**TASK TO CARRY OUT**.
Report all lines from the entries below in which "brown" appears.
--- START ---
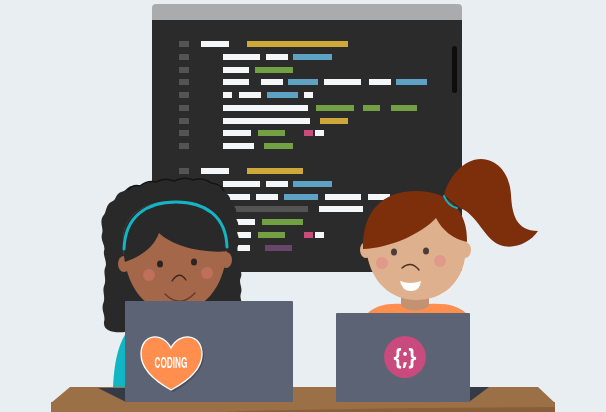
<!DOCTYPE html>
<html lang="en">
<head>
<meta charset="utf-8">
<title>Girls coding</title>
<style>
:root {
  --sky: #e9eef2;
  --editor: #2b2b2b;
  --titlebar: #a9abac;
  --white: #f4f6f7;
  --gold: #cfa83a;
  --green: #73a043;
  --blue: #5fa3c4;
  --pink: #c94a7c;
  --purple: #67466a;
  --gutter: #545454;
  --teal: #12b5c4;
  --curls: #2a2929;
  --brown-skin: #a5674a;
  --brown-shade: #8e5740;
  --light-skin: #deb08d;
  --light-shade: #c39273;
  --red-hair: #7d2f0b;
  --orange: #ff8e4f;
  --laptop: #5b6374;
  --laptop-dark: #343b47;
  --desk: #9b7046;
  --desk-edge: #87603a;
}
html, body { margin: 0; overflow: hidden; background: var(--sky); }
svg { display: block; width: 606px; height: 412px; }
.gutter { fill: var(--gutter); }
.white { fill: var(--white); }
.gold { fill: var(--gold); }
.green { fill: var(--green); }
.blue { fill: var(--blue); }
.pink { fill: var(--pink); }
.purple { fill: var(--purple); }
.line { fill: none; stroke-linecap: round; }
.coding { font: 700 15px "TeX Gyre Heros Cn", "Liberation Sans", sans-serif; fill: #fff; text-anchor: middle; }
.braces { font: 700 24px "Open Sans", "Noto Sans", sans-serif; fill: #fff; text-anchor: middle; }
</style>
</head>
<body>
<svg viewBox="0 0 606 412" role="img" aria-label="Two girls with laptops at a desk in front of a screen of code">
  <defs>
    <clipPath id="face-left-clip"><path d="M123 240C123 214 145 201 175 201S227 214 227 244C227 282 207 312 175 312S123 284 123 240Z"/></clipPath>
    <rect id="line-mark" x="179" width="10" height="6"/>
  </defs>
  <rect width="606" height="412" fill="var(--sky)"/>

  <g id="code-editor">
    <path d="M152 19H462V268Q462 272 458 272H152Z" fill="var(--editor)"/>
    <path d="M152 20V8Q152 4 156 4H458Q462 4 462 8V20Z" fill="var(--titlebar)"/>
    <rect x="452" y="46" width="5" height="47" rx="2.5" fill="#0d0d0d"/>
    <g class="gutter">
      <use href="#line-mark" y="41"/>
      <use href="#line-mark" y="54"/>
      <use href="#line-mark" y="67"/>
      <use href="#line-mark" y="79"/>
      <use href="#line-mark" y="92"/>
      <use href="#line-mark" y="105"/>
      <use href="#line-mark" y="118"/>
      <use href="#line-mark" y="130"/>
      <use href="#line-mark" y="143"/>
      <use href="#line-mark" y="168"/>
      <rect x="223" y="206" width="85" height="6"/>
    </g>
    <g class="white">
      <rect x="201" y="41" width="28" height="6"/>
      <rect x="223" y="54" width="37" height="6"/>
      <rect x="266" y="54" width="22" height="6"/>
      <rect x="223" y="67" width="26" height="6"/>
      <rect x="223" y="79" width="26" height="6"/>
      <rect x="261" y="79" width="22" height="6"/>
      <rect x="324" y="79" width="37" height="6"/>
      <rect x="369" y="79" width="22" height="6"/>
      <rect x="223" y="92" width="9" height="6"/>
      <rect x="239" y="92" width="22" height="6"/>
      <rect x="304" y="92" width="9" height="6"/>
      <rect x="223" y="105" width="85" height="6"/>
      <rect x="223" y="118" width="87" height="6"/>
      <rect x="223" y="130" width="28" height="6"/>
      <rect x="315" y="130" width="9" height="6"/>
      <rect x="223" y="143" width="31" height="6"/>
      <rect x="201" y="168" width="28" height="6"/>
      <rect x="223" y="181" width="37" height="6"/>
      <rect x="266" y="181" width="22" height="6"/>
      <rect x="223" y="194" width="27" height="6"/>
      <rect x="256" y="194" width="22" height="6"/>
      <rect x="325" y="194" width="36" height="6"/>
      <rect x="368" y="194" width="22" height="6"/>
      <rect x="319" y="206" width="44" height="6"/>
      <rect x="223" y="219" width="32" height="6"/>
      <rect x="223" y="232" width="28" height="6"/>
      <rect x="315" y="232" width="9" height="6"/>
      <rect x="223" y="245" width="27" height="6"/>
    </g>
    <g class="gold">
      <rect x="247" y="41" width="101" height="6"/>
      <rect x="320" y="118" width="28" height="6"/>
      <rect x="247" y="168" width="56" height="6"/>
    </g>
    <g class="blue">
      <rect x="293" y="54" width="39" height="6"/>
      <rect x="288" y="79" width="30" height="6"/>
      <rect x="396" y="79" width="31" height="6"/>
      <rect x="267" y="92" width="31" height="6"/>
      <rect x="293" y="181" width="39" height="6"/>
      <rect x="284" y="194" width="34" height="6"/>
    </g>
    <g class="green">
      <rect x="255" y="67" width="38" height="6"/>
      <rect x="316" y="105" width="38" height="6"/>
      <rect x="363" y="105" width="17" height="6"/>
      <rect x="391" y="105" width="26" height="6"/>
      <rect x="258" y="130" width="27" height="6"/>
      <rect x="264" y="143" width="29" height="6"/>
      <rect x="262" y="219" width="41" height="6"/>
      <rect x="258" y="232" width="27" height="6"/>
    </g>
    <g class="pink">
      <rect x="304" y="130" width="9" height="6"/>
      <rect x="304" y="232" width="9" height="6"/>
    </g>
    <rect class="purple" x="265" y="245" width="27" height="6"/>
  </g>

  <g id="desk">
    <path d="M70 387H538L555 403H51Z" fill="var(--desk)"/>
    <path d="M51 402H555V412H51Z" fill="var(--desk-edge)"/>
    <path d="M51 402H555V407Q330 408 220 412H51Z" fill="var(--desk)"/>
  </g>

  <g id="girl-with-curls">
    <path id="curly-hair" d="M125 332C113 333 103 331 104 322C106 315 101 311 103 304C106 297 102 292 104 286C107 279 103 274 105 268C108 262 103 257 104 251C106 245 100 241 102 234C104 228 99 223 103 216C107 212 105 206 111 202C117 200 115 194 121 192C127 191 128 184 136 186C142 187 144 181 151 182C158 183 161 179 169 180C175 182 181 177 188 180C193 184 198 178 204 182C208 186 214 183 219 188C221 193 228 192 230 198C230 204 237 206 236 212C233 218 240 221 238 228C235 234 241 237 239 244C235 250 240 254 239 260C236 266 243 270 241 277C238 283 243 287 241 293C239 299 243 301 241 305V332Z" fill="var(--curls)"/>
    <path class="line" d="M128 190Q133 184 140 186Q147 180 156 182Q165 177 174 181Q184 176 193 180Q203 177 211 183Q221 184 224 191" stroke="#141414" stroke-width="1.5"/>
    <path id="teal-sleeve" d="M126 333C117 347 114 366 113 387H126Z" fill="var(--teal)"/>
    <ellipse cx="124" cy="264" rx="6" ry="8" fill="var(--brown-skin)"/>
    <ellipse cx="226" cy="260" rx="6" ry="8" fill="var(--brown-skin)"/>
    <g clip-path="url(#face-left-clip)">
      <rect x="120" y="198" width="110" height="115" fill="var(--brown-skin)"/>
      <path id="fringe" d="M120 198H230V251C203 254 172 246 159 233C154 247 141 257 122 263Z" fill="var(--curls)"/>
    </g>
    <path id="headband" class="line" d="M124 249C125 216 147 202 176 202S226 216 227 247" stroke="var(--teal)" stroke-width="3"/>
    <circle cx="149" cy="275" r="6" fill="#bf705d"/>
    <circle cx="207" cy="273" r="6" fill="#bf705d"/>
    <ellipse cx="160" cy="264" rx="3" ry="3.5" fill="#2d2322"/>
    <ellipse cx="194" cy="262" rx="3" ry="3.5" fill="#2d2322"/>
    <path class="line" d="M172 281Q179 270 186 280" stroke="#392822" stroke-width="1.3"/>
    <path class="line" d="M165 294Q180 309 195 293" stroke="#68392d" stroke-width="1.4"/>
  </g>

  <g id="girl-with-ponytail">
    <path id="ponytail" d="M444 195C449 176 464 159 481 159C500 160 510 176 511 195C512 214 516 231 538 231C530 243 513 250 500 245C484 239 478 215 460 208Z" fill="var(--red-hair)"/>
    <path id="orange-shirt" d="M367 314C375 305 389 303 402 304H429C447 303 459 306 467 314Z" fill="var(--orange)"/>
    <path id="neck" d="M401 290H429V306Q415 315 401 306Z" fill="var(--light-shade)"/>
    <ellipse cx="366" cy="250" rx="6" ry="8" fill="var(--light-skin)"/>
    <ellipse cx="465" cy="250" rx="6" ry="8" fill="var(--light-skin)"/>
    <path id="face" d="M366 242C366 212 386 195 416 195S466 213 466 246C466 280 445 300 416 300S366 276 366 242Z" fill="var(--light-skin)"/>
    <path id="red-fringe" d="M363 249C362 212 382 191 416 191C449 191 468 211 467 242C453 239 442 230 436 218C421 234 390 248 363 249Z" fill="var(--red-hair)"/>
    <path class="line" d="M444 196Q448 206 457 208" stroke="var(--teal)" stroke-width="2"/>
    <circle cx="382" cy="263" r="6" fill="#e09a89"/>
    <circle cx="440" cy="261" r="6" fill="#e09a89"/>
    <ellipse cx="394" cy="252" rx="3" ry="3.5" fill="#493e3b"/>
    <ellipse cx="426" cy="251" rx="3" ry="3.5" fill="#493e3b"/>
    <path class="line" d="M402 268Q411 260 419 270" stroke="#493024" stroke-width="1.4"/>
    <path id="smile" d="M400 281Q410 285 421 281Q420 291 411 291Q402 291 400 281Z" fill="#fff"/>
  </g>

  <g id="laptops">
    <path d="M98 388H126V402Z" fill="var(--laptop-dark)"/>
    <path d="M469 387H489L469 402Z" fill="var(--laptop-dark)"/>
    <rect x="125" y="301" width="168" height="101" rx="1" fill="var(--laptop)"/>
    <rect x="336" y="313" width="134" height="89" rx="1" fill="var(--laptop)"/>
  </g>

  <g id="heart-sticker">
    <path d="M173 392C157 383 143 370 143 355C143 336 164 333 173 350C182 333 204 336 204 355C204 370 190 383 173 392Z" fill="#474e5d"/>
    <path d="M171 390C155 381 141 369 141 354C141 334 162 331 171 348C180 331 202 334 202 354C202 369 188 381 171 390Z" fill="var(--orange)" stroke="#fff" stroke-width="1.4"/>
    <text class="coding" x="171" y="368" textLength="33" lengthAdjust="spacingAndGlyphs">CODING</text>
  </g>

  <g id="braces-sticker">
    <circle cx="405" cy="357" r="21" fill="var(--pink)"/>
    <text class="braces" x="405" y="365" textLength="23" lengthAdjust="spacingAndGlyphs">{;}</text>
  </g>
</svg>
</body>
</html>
--- END ---
**ANSWER BELOW**.
  --brown-skin: #a5674a;
  --brown-shade: #8e5740;
    <ellipse cx="124" cy="264" rx="6" ry="8" fill="var(--brown-skin)"/>
    <ellipse cx="226" cy="260" rx="6" ry="8" fill="var(--brown-skin)"/>
      <rect x="120" y="198" width="110" height="115" fill="var(--brown-skin)"/>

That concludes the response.